The Class of 2012 senior gift is one that promises to keep on giving to the College's financial aid program. Current seniors and members of the development office have begun the process of creating a class gift that will have an immediate impact on the Class of 2016.

The gift will take the form of a new scholarship for financial aid. It is yet to be determined if a single student will benefit or if the funds will be divided among multiple students in the next academic year.

The objective of the project is to bolster the participation rate of the graduating class, which is asked to donate to the College upon graduation. The goal is to reach a 60 percent participation rate among members of the Class of 2012. Additionally, the project has received a challenge grant from two unnamed alumni donors. They have agreed to give, between the two of them, $50,000 over the course of five years should the 60 percent participation rate be met every year.

This means that if 60 percent or more of the senior class gives to the College upon graduation, $10,000 will be donated in the name of the Class of 2012 by the two aforementioned alumni to be used for financial aid. If the same condition is met for the following four years, $10,000 will be given each year.

"Statistics show that young alumni are most willing and passionate about giving to financial aid," said Christian Larochelle '12, one of the four directors of the Senior Class Leadership Project (SCLP). "We thought that where the numbers show that and where an increasing number of Bowdoin students receive some sort of financial aid or grant package from the College, this would be a cause that a large percentage of our class could relate to and be willing to give to."

The Senior Class Leadership Project is a new incarnation of YALP, or the Young Alumni Leadership Project.

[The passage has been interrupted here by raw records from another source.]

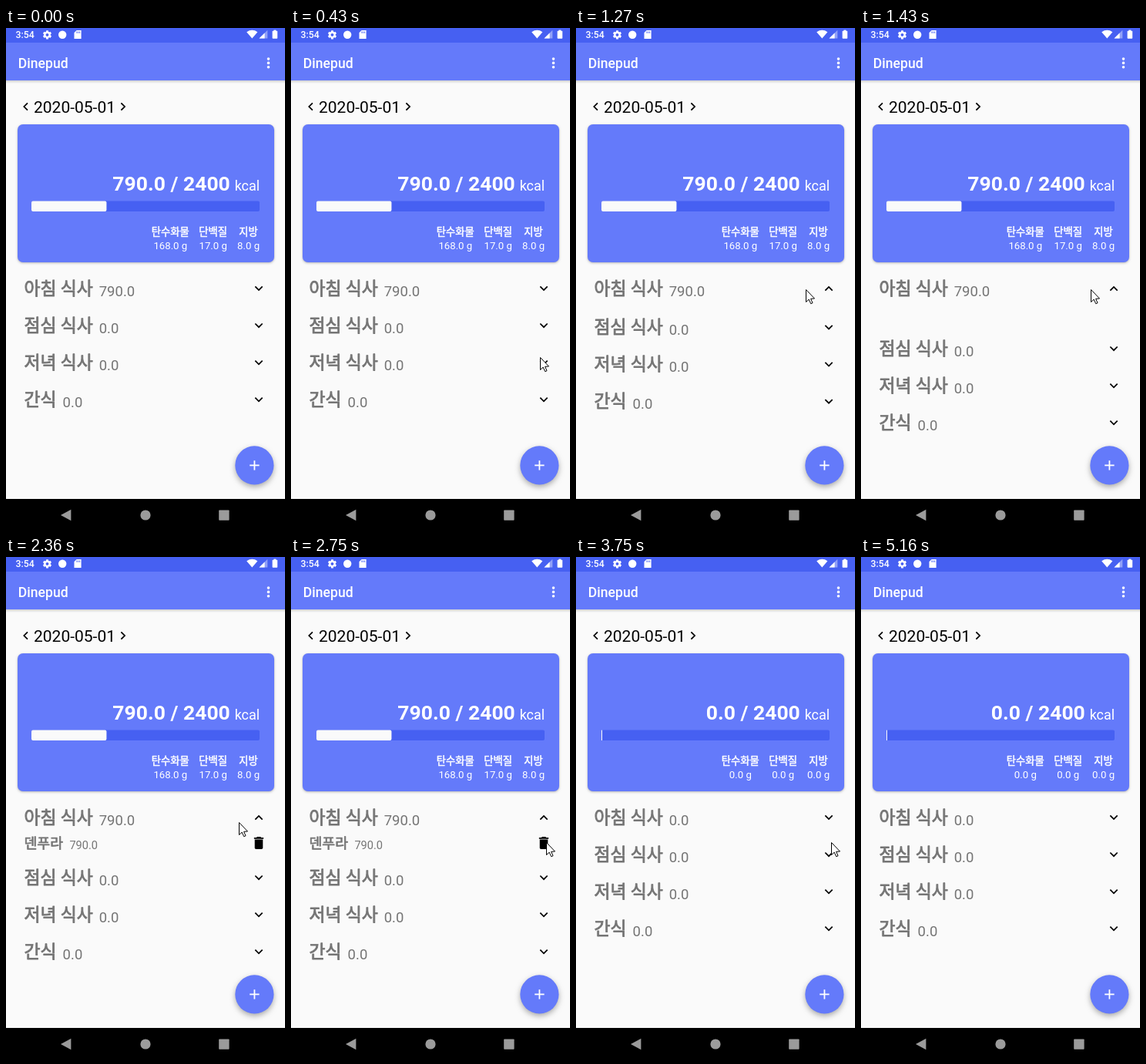
Recreate the animation shown at these times as an HTML page with a canvas. Size 362 by 650 pixels, loop 6470 ms.

```html
<!DOCTYPE html>
<html lang="ko">
<head>
<meta charset="utf-8">
<title>Dinepud</title>
<style>
html, body { margin: 0; width: 100%; height: 100%; overflow: hidden; background: #fafafa; }
canvas { display: block; width: 362px; height: 650px; }
</style>
</head>
<body>
<canvas id="stage"></canvas>
<script>
const W = 362, H = 650, LOOP = 6470;
const PRIMARY = '#647afa', DARK = '#4660f2', PAPER = '#fafafa', GRAY = '#757575';
const LATIN = 'Roboto, sans-serif';
const HANGUL = '"Noto Sans CJK KR", "Noto Sans CJK JP", "Noto Sans CJK", sans-serif';
const TRASH = new Path2D('M6 19c0 1.1.9 2 2 2h8c1.1 0 2-.9 2-2V7H6v12zM19 4h-3.5l-1-1h-5l-1 1H5v2h14V4z');

const canvas = document.getElementById('stage');
const ctx = canvas.getContext('2d');
const dpr = window.devicePixelRatio || 1;
canvas.width = W * dpr;
canvas.height = H * dpr;

const clamp = v => Math.max(0, Math.min(1, v));
const mix = (a, b, p) => a + (b - a) * p;
const smooth = p => p * p * (3 - 2 * p);
// progress from a to b, advancing in n equal jumps
const steps = (t, a, b, n) => Math.floor(clamp((t - a) / (b - a)) * n + 1e-6) / n;

function rect(x, y, w, h, color, r = 0) {
  ctx.fillStyle = color;
  ctx.beginPath();
  ctx.roundRect(x, y, w, h, r);
  ctx.fill();
}

function disc(x, y, r, color) {
  ctx.fillStyle = color;
  ctx.beginPath();
  ctx.arc(x, y, r, 0, Math.PI * 2);
  ctx.fill();
}

function trace(points, close) {
  ctx.beginPath();
  points.forEach(([x, y]) => ctx.lineTo(x, y));
  if (close) ctx.closePath();
}

function poly(points, color) {
  trace(points, true);
  ctx.fillStyle = color;
  ctx.fill();
}

function withShadow(blur, dy, alpha, draw) {
  ctx.save();
  ctx.shadowColor = `rgba(0,0,0,${alpha})`;
  ctx.shadowBlur = blur * dpr;
  ctx.shadowOffsetY = dy * dpr;
  draw();
  ctx.restore();
}

function text(str, x, y, size, color, align = 'left', weight = 400) {
  ctx.font = `${weight} ${size}px ${LATIN}`;
  ctx.textAlign = align;
  ctx.fillStyle = color;
  ctx.fillText(str, x, y);
}

// regular Hangul thickened by a thin outline
function hangul(str, x, y, size, color, align = 'left') {
  ctx.font = `400 ${size}px ${HANGUL}`;
  ctx.textAlign = align;
  ctx.fillStyle = ctx.strokeStyle = color;
  ctx.lineWidth = size / 26;
  ctx.lineJoin = 'round';
  ctx.fillText(str, x, y);
  ctx.strokeText(str, x, y);
}

function chevron(x, y, turn) {
  ctx.save();
  ctx.translate(x, y);
  ctx.rotate(turn * Math.PI / 2);
  trace([[-4.66, -2.6], [0, 2.06], [4.66, -2.6]]);
  ctx.lineJoin = 'miter';
  ctx.lineWidth = 1.76;
  ctx.strokeStyle = '#000';
  ctx.stroke();
  ctx.restore();
}

function gear(x, y) {
  ctx.save();
  ctx.translate(x, y);
  for (let i = 0; i < 6; i++) {
    rect(-1.5, -5.6, 3, 3, '#fff', 0.5);
    ctx.rotate(Math.PI / 3);
  }
  ctx.strokeStyle = '#fff';
  ctx.lineWidth = 2.4;
  ctx.beginPath();
  ctx.arc(0, 0, 3.1, 0, Math.PI * 2);
  ctx.stroke();
  ctx.restore();
}

function statusBar() {
  rect(0, 0, W, 19, DARK);
  text('3:54', 12.5, 13.4, 12.3, '#fff', 'left', 500);
  gear(53.5, 8.8);
  disc(73.2, 8.8, 5.2, '#fff');
  poly([[88.5, 6], [91.7, 3], [97.6, 3], [97.6, 14], [88.5, 14]], '#fff');
  for (let i = 0; i < 3; i++) rect(91.4 + i * 1.9, 4.4, 0.9, 2.4, DARK);

  ctx.fillStyle = '#fff';
  ctx.beginPath();
  ctx.moveTo(319.3, 13.6);
  ctx.lineTo(312.2, 5.2);
  ctx.quadraticCurveTo(319.3, 0.4, 326.4, 5.2);
  ctx.fill();

  poly([[328.5, 13.6], [339.3, 13.6], [339.3, 2.8]], 'rgba(255,255,255,.4)');
  poly([[328.5, 13.6], [335.6, 13.6], [335.6, 6.5]], '#fff');
  rect(347.4, 2.6, 3, 2, '#fff');
  rect(345.6, 3.8, 6.6, 10, '#fff', 0.8);
}

function appBar() {
  const g = ctx.createLinearGradient(0, 68, 0, 72);
  g.addColorStop(0, 'rgba(0,0,0,.16)');
  g.addColorStop(1, 'rgba(0,0,0,0)');
  rect(0, 68, W, 4, g);
  rect(0, 19, W, 49, PRIMARY);
  text('Dinepud', 15.8, 52, 17.6, '#fff', 'left', 500);
  for (let i = -1; i <= 1; i++) disc(340.5, 45.4 + i * 5.3, 1.8, '#fff');
}

function summary(kcal, grams) {
  chevron(25.4, 102, 1);
  text('2020-05-01', 36, 109.6, 21, '#000');
  chevron(152, 102, -1);

  withShadow(3, 1, 0.28, () => rect(15, 125, 333, 179, PRIMARY, 7));
  text(`${kcal.toFixed(1)} / 2400`, 290.8, 211, 26.5, '#fff', 'right', 700);
  text('kcal', 329.2, 211, 18, '#fff', 'right');

  rect(33, 224.5, 296, 13.5, DARK, 2);
  const fill = Math.max(1, 296 * kcal / 2400);
  rect(33, 224.5, fill, 13.5, PAPER, Math.min(2, fill / 2));

  [['탄수화물', 213.3], ['단백질', 268.7], ['지방', 314.6]].forEach(([label, x], i) => {
    hangul(label, x, 268.8, 13.3, '#fff', 'center');
    text(`${grams[i].toFixed(1)} g`, x, 287, 13.2, '#fff', 'center');
  });
}

function meals(first, open, shift, itemAlpha) {
  ['아침 식사', '점심 식사', '저녁 식사', '간식'].forEach((name, i) => {
    const y = i * 48.1 + (i ? shift : 0);
    hangul(name, 23.4, y + 345.8, 22.9, GRAY);
    text((i ? 0 : first).toFixed(1), i < 3 ? 120.7 : 73.6, y + 347.5, 18.5, GRAY);
    chevron(328, y + 338, open && !i ? 2 : 0);
  });
  if (!itemAlpha) return;
  ctx.save();
  ctx.globalAlpha = itemAlpha;
  hangul('덴푸라', 23.4, 377.8, 18.4, GRAY);
  text('790.0', 82.4, 378.8, 14.6, GRAY);
  ctx.translate(328 - 12 * 0.88, 371 - 12 * 0.88);
  ctx.scale(0.88, 0.88);
  ctx.fillStyle = '#000';
  ctx.fill(TRASH);
  ctx.restore();
}

function addButton() {
  withShadow(7, 3, 0.32, () => disc(322.4, 567.4, 25.1, PRIMARY));
  rect(316.2, 566.5, 12.4, 1.8, '#fff');
  rect(321.5, 561.2, 1.8, 12.4, '#fff');
}

function navBar() {
  const c = '#9b9b9b';
  rect(0, 611, W, 39, '#000');
  poly([[71, 632], [84.4, 624.7], [84.4, 639.3]], c);
  disc(181, 632, 6.6, c);
  rect(276.2, 625.4, 13.4, 13.4, c, 0.8);
}

function pointerAt(t) {
  if (t < 200 || t >= 5160) return null;
  if (t >= 5080) return [333, 399];
  if (t < 2360) {
    const p = smooth(steps(t, 200, 810, 8));
    return [mix(334, 298, p), mix(468, 339, p)];
  }
  const p = smooth(steps(t, 2360, 2750, 5));
  return [mix(302, 331, p), mix(344, 370, p)];
}

function pointer(t) {
  const at = pointerAt(t);
  if (!at) return;
  const [x, y] = at.map(Math.round);
  const pressed = (t >= 1040 && t < 1115) || (t >= 3380 && t < 3440);
  if (pressed) disc(x, y, 15, 'rgba(255,250,0,.5)');
  ctx.save();
  ctx.translate(x + 0.5, y + 0.5);
  trace([[0, 0], [0, 16], [3.7, 12.6], [6.2, 18.2], [8.5, 17.2], [6.1, 11.8], [11, 11.5]], true);
  ctx.fillStyle = '#fff';
  ctx.fill();
  ctx.strokeStyle = '#000';
  ctx.lineWidth = 1;
  ctx.lineJoin = 'miter';
  ctx.stroke();
  ctx.restore();
}

function render(t) {
  ctx.setTransform(dpr, 0, 0, dpr, 0, 0);
  rect(0, 0, W, H, PAPER);

  const deleted = t >= 3520, cleared = t >= 3750;
  const q = 1040 + 540 * steps(t, 1040, 1580, 7);
  const open = q > 1190 && !deleted;
  const shift = open ? 30 * smooth(clamp((q - 1150) / 260)) : 0;
  const alpha = open ? clamp((q - 1430) / 150) : 0;

  appBar();
  statusBar();
  summary(cleared ? 0 : 790, cleared ? [0, 0, 0] : [168, 17, 8]);
  meals(deleted ? 0 : 790, open, shift, alpha);
  addButton();
  navBar();
  pointer(t);
}

const start = performance.now();
function tick(now) {
  render(Math.max(0, now - start) % LOOP);
  requestAnimationFrame(tick);
}
tick(start);
</script>
</body>
</html>
```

Dan Robinson, assistant director of annual giving and young alumni, said that SCLP's focus is to recruit and train "class agents," or those who will be responsible for soliciting money from their classmates, while they are still on campus.

"We wanted to focus the senior class leadership project on recruiting a large and diverse number of class agents to be volunteers who drive the success of this project," said Robinson. "Not only do we want class agents to solicit their classmates for support of the College, but also help us around the education piece about why the College needs them to participate in the Alumni Fund."

Currently, 33 class agents for the Class of 2012 are each responsible for soliciting around 15 of their fellow classmates to donate.

The objective of the project is not how much money can be raised, but rather focuses on galvanizing the senior class to donate. Last year's graduating class had a participation rate of 37 percent.

"One of the main thrusts of this whole effort is to educate Bowdoin seniors about why participation matters," said Robinson.

The College stresses participation for two main reasons. First, young alumni who give money in years shortly after graduation tend to have a steady, long-term role in donating. Second, alumni participation is used as a metric in college rankings evaluate how engaged and dedicated the alumni are to their alma maters. High participation rates also give big investors confidence and incentive to support the institution.

The biggest hurdle of this project, according to Robinson, will be educating the senior class on why their contribution of any amount is meaningful to the College.

"We're not looking to turn the Class of 2012 into a cash cow, but we just want the Class of 2012 to be supporting the College at a rate that reflects how much they appreciated their time here," said Robinson.